Established 2005 Registered Charity No. 1110656

Scottish Charity Register No. SC043760

current issue

February – March 2024 : The little things READ ONLINE


Distribution monopoly?

May 20 2009
Small projects could suffer from Fareshare‘s dominance Large supermarkets have been donating their end-of-day waste food to hostels, charity kitchens and under-funded community projects for years. However, the method for getting the food out of the back door and to those who need it has undergone some changes recently. In the last edition, one Pavement reader wrote of their concern that the distribution of Marks & Spencer sandwiches had changed in recent months, and rather than going directly to projects through established volunteers, a third-party organisation was redirecting the produce through its own network of suppliers.

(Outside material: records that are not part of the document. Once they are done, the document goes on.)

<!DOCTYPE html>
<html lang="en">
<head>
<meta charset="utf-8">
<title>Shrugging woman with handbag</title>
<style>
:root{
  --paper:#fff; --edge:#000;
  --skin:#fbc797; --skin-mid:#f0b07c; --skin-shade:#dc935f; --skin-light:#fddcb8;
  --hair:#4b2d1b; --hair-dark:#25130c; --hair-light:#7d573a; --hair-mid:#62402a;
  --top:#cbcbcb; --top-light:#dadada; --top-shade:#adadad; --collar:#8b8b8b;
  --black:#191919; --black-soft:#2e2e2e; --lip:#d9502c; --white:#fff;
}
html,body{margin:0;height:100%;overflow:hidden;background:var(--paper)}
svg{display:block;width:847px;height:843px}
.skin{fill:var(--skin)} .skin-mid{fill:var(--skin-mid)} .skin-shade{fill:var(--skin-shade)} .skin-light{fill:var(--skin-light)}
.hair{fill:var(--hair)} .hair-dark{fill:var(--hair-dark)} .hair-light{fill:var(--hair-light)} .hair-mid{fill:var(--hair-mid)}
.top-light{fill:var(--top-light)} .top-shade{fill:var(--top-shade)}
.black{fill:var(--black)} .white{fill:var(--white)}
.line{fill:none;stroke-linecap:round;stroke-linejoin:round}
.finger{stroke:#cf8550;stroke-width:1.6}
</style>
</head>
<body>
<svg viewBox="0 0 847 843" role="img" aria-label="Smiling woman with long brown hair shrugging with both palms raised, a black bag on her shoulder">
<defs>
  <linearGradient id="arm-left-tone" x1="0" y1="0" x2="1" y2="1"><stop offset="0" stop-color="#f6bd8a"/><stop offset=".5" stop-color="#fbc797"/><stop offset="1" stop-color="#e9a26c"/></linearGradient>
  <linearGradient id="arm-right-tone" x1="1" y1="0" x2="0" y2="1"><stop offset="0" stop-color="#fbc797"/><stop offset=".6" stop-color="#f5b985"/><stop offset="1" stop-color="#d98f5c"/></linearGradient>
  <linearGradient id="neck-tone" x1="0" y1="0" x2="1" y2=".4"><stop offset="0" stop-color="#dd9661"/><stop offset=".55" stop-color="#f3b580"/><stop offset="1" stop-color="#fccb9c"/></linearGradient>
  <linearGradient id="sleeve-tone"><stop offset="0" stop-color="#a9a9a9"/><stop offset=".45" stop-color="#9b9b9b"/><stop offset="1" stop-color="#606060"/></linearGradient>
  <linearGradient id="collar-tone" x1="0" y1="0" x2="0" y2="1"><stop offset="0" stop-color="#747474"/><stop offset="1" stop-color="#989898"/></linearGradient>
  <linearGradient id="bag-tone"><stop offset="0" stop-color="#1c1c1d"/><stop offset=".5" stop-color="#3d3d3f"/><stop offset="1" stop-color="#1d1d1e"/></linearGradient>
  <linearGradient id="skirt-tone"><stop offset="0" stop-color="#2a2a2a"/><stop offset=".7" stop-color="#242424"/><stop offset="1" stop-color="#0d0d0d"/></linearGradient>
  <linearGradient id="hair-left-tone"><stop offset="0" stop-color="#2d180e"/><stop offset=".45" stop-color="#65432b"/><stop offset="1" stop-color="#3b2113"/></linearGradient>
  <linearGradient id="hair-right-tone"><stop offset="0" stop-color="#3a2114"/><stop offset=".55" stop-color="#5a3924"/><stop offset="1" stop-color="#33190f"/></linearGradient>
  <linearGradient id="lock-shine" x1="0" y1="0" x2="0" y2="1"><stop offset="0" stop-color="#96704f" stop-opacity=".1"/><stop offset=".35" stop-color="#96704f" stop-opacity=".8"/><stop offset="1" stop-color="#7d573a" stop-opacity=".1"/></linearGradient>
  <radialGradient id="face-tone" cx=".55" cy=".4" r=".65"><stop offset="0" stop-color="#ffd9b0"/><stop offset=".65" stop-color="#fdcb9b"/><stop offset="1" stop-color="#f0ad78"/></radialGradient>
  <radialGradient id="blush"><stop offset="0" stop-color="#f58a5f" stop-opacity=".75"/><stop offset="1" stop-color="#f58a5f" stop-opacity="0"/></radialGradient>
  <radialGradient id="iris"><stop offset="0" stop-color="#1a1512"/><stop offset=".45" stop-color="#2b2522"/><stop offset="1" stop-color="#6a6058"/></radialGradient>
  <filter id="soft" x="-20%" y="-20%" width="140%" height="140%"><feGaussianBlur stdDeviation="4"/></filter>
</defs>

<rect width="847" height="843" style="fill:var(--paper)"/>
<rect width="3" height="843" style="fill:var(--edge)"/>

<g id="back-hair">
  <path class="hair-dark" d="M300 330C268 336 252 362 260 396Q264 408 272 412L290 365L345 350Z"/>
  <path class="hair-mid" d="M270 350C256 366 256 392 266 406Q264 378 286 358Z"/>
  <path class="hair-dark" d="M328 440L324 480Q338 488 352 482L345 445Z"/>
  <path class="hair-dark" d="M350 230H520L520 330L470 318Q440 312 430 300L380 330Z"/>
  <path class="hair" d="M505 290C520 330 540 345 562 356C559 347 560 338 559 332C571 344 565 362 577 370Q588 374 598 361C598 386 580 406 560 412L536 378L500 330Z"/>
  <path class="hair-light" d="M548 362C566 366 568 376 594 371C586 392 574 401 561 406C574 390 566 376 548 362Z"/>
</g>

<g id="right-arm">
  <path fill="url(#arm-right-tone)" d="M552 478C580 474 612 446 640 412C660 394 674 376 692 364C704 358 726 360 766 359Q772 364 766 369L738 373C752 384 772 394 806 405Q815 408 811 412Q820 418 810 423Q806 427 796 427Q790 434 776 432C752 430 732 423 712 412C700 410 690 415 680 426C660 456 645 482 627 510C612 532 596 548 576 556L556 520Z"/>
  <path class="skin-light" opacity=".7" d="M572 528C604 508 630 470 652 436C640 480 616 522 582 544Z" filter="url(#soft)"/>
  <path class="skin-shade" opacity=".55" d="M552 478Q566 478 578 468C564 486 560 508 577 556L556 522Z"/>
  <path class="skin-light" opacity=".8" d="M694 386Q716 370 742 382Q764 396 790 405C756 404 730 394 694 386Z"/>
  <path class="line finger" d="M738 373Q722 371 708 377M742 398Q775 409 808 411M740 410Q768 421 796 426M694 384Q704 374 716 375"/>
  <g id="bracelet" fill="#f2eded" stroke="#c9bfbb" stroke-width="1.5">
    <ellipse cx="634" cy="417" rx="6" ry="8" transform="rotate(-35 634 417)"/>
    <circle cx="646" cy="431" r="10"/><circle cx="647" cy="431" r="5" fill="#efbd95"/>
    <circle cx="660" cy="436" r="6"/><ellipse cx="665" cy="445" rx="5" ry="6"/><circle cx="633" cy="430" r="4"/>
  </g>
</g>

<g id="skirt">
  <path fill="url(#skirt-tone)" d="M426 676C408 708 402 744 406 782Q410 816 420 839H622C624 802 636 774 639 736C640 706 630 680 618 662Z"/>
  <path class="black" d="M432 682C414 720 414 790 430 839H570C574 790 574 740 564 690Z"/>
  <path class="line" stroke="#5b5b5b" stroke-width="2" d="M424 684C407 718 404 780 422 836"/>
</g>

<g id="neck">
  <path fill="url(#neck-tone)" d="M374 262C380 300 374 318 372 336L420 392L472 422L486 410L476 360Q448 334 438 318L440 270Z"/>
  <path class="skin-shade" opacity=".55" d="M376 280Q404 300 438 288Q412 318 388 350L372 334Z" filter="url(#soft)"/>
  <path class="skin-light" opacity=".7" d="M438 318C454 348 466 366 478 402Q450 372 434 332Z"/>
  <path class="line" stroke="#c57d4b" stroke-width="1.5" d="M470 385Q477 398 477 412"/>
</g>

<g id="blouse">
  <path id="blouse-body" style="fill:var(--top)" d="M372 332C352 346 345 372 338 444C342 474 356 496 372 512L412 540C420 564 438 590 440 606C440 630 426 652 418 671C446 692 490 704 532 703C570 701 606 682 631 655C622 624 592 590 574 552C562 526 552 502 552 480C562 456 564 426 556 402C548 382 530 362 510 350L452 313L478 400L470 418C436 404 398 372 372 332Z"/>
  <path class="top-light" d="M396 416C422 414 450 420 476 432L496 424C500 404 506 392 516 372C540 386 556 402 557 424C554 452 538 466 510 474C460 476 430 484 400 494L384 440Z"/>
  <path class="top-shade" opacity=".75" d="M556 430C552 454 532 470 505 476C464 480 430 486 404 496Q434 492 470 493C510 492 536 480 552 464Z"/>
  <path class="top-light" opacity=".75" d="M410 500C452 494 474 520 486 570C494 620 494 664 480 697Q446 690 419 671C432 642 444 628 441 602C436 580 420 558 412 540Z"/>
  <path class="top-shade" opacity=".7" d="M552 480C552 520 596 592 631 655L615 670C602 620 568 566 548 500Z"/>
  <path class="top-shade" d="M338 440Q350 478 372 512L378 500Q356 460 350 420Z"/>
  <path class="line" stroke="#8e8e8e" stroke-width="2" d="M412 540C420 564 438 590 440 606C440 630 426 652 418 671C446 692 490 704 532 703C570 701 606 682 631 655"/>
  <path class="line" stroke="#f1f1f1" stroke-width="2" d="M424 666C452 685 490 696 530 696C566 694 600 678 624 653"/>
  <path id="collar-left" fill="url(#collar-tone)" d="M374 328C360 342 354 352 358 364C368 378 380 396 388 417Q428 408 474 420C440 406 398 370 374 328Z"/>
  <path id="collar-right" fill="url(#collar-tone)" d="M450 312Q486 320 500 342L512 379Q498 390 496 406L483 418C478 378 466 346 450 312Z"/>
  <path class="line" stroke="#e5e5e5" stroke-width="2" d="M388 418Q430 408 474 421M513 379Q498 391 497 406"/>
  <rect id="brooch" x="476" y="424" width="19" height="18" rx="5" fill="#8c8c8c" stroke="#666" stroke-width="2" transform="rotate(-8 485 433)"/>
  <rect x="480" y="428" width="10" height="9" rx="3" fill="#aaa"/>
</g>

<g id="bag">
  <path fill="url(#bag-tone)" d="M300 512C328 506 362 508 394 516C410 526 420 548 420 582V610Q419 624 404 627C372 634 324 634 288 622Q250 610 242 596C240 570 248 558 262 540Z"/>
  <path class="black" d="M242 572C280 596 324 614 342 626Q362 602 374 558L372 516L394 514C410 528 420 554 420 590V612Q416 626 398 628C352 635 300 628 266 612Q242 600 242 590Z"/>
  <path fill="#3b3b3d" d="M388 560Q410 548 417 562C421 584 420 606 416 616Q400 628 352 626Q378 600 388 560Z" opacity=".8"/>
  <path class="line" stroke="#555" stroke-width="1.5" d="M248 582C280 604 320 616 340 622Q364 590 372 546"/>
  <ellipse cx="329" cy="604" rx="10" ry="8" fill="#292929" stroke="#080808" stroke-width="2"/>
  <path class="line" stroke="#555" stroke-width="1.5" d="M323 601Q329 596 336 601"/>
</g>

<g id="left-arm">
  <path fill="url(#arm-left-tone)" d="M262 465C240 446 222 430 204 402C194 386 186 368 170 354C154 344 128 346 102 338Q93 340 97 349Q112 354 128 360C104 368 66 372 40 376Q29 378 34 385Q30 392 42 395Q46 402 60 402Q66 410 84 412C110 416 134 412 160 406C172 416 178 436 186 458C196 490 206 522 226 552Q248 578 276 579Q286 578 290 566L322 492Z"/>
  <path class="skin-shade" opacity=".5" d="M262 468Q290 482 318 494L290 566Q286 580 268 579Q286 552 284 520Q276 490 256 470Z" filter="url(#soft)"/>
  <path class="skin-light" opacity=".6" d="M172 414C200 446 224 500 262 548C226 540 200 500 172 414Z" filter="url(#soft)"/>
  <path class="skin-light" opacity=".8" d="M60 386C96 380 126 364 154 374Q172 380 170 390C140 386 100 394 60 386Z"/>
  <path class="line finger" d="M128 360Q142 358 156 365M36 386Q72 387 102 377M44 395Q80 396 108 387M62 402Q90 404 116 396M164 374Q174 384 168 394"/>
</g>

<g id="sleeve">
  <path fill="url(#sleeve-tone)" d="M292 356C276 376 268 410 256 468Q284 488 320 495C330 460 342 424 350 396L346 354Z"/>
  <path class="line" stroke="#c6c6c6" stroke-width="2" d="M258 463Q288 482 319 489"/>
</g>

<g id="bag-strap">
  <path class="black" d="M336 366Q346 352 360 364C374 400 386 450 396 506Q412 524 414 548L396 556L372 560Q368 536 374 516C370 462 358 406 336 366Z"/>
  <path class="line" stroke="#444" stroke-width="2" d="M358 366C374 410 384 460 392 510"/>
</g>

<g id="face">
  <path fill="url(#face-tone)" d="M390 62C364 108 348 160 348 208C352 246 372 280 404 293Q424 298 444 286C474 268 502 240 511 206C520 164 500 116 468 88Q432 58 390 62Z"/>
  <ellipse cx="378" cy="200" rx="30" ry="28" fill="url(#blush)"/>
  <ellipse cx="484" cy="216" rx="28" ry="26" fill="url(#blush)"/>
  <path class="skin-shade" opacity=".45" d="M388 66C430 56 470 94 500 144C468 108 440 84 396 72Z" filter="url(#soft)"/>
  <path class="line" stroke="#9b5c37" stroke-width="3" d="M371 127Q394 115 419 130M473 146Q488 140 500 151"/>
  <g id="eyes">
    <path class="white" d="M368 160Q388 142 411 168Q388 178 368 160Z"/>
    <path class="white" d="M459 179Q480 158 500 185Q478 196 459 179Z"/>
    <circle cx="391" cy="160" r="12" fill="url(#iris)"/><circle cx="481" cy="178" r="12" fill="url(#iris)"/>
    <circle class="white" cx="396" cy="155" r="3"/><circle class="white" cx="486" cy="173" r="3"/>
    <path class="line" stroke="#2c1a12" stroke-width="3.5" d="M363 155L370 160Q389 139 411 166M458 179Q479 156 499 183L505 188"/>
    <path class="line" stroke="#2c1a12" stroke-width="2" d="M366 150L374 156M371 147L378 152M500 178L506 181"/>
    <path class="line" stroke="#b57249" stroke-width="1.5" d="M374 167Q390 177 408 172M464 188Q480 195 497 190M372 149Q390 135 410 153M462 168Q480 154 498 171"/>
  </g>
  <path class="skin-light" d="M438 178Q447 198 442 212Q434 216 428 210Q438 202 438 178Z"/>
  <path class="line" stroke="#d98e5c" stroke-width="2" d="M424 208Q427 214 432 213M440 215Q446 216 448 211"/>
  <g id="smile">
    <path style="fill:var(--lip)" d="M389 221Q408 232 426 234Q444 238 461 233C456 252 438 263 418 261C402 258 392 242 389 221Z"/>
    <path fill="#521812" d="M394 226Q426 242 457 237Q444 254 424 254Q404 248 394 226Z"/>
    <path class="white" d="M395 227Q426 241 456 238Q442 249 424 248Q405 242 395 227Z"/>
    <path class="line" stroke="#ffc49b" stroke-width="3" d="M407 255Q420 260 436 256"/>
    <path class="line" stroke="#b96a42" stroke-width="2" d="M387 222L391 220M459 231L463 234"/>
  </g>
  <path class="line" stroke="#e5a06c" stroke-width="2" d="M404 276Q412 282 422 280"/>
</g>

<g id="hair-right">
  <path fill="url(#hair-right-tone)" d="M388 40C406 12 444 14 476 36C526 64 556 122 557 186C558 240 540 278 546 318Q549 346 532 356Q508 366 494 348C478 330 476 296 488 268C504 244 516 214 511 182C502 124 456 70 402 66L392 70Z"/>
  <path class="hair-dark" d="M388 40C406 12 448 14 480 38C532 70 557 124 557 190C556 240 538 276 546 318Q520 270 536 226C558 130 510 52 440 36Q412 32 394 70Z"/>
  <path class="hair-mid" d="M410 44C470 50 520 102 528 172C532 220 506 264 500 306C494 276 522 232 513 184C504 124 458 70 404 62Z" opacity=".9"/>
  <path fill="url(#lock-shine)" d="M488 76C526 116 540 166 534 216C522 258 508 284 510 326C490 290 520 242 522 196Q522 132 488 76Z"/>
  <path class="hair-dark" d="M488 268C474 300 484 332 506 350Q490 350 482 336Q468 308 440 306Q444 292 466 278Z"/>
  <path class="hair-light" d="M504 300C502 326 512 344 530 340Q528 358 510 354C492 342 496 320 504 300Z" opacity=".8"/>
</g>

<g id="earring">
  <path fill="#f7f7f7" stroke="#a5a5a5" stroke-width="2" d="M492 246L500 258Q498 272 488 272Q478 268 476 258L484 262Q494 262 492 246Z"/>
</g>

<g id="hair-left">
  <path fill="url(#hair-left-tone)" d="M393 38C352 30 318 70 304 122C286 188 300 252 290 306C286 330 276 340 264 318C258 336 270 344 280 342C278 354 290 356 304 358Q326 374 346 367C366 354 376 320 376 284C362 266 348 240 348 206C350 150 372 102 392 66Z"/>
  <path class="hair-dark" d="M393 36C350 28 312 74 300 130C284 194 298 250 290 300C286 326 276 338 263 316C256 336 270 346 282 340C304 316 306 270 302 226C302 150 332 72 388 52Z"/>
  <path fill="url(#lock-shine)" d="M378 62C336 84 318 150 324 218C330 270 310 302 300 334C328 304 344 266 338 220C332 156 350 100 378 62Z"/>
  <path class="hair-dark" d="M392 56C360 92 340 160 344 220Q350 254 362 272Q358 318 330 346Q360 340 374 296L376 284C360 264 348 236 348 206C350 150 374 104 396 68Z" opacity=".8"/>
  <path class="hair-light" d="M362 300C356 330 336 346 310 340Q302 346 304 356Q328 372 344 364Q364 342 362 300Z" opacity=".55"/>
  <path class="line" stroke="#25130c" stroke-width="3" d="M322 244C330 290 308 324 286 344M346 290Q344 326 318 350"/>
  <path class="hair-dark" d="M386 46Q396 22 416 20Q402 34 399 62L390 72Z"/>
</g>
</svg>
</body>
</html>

This organisation is FareShare, launched in 1998 by Lord Sainsbury as part of a Crisis campaign, 'Waste Not Want Not', which found that UK supermarkets and catering outlets dispose of ¬¨¬£386m of food a year that could be given to charity. The project was successfully piloted in London before seven more projects opened across the UK. The organisation became independent in 2003, and today FareShare works with more than 100 food businesses. Last year, it redirected 2,000 tons of edible produce that contributed to 3.3m meals for 12,000 people. A spokesperson for the organisation said their growing coverage enabled them to help more people. "This way the food goes to homeless people, in hostels, day centres and drop-in services, but also to other disadvantage people in the community such as refugees in refugee centres, vulnerable children in breakfast clubs, or elderly people in nursing homes," they said. "FareShare has six depots in Brighton, London, Birmingham, Barnsley, Dundee and Edinburgh, from which we provide a food delivery service to 52 towns and cities. In these areas, a central service within the community makes the redistribution of food far more effective and allows FareShare to provide food towards a balanced menu of nutritious meals." FareShare claims that the money saved by local charitable agencies, which totalled ¬¨¬£5m in 2005, is used to provide other services such as training, medical services and counselling, which are intended to help vulnerable people to rebuild their lives. However, there are fears in the homeless community that such a large third-party network could mean that many small projects will be over-looked, and hostels that used to deal with supermarkets direct will have to apply to have their food redirected through FareShare. Recent changes in legislation mean that large food companies must demonstrate social responsibility, becoming more involved in their communities and finding waste alternatives to landfills. Some, such as Marks & Spencer, have been redistributing food to various under-funded projects across the UK for a long time; with M&S racking up more than 30 years. The corporate spokesperson for Marks and Spencer said: "We have 185 food stores participating in the food waste scheme and only six of these use FareShare, and the only store in the South is Brighton, so it certainly could not be considered a monopoly. We are very supportive of them." She added: "The decisions on food distribution are made by the managers in local stores, and whatever decisions are made, there will be people who are not happy with them. There are a lot of assumptions made about Marks and Spencer, but we are trying to do what is in the best interest of our local communities."